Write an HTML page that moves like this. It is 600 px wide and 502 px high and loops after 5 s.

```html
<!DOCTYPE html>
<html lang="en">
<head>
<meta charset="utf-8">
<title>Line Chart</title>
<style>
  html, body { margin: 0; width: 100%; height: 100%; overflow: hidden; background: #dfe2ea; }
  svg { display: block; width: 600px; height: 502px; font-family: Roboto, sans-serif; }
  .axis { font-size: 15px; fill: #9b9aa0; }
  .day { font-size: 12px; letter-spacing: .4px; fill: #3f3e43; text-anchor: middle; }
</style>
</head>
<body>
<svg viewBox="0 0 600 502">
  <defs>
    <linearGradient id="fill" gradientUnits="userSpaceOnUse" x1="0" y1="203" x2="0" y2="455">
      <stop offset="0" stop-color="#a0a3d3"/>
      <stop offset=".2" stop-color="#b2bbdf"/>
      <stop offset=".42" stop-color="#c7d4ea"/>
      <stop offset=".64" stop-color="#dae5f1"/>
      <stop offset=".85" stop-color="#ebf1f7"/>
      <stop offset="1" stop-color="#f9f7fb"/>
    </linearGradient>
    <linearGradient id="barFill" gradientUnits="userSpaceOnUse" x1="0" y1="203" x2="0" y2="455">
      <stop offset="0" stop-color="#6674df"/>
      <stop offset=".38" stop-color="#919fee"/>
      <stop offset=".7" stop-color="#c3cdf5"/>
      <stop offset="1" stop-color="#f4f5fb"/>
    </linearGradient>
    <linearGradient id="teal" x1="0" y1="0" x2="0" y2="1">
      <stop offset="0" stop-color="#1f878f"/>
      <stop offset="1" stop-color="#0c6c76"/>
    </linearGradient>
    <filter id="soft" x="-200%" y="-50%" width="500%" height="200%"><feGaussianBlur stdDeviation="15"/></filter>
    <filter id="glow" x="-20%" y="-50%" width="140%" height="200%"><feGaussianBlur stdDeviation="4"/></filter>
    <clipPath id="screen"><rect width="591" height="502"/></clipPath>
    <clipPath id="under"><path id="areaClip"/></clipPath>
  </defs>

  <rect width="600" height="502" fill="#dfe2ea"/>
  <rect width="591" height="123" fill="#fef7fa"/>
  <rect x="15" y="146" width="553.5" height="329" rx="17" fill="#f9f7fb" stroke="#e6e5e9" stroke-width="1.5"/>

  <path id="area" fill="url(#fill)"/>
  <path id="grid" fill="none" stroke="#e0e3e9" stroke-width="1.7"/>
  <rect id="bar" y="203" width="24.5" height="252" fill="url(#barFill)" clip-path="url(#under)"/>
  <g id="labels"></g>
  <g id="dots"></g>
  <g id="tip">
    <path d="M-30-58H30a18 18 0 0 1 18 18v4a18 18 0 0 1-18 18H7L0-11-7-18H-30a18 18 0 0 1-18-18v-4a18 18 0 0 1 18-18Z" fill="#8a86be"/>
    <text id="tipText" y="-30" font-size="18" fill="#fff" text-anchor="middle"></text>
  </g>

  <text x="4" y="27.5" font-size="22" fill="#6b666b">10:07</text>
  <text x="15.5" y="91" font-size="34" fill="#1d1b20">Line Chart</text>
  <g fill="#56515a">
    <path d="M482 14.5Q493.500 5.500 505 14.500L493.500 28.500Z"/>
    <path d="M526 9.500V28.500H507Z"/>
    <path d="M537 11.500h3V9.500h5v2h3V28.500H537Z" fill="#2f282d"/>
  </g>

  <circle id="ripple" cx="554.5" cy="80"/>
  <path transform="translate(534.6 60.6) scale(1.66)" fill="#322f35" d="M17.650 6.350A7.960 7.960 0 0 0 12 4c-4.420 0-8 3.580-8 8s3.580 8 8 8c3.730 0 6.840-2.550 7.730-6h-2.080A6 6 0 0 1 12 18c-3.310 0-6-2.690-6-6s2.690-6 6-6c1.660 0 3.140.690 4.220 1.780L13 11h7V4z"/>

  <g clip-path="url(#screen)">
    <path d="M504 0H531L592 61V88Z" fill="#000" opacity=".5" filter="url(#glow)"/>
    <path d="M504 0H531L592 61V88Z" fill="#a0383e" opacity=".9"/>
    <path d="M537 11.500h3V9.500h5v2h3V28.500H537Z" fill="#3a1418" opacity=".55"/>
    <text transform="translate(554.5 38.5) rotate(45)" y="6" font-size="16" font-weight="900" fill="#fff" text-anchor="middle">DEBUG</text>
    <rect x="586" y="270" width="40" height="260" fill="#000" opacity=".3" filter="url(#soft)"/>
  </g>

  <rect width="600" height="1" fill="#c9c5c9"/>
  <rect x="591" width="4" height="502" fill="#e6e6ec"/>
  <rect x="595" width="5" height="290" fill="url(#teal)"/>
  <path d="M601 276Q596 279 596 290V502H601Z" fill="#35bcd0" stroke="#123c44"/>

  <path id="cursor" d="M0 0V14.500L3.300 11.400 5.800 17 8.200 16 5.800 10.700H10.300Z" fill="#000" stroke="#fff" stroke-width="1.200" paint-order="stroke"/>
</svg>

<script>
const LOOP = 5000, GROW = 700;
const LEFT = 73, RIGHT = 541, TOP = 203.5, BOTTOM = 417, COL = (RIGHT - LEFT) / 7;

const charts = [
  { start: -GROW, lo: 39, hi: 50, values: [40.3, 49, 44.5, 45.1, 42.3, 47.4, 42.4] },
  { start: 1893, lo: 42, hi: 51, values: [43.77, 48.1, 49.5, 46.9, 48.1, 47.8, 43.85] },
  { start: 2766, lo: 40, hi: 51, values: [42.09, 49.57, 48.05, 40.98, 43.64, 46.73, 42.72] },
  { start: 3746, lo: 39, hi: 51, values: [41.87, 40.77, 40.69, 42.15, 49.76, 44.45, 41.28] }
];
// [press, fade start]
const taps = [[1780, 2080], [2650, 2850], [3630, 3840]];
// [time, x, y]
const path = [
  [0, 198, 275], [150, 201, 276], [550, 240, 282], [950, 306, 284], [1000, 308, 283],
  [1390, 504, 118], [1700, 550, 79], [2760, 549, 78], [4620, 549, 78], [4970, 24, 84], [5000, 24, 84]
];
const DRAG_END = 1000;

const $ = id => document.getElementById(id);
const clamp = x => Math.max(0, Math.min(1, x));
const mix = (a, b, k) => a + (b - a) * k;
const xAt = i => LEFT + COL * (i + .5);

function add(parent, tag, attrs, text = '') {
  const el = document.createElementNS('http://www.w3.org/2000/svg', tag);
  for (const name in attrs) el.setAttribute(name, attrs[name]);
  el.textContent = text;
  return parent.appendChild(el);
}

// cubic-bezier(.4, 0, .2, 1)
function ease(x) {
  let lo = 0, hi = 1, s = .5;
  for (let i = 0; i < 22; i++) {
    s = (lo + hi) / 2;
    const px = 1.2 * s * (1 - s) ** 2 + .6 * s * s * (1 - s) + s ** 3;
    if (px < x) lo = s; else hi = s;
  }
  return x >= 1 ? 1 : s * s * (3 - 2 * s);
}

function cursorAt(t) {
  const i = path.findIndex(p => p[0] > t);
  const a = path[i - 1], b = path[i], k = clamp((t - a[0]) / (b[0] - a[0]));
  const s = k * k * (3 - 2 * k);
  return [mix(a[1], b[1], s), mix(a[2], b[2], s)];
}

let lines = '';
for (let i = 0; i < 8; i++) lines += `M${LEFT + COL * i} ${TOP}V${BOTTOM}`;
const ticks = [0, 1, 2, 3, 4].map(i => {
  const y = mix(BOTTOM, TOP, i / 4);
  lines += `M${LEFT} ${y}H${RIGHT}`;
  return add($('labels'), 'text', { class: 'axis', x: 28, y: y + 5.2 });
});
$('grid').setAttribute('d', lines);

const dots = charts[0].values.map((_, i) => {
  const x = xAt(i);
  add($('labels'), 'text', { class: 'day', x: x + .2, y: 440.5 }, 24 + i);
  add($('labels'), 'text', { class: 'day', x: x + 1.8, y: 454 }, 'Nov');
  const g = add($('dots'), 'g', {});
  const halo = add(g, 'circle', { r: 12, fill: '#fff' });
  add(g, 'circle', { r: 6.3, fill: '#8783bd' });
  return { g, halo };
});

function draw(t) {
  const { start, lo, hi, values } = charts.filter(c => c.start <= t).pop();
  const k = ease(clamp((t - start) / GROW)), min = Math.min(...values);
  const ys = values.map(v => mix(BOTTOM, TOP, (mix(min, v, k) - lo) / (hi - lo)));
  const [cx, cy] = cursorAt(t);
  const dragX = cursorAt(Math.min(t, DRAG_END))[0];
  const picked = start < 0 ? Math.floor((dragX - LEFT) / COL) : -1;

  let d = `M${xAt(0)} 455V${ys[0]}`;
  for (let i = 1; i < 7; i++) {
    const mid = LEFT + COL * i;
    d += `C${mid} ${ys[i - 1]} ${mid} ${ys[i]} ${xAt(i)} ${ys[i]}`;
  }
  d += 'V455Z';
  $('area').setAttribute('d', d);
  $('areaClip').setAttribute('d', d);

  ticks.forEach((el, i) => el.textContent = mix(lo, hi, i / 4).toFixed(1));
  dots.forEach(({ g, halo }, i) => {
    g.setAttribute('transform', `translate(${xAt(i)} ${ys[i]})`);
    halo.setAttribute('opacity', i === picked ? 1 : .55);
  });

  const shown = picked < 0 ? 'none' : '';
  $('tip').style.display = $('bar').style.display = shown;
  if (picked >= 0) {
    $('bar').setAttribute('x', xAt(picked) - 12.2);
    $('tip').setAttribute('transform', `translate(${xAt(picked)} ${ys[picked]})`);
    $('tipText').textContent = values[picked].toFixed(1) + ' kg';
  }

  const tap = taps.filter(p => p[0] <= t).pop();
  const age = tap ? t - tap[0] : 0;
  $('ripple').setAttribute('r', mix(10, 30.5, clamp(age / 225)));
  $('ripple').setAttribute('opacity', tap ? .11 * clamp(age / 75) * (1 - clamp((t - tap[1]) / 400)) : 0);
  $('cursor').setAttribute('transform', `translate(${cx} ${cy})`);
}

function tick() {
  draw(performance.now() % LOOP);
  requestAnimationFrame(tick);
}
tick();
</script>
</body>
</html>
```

[TASK INSTRUCTIONS]:
Across the records above, tally the lines that contain "areaClip" and give the result as a number alone.

[EXPECTED ANSWER]:
2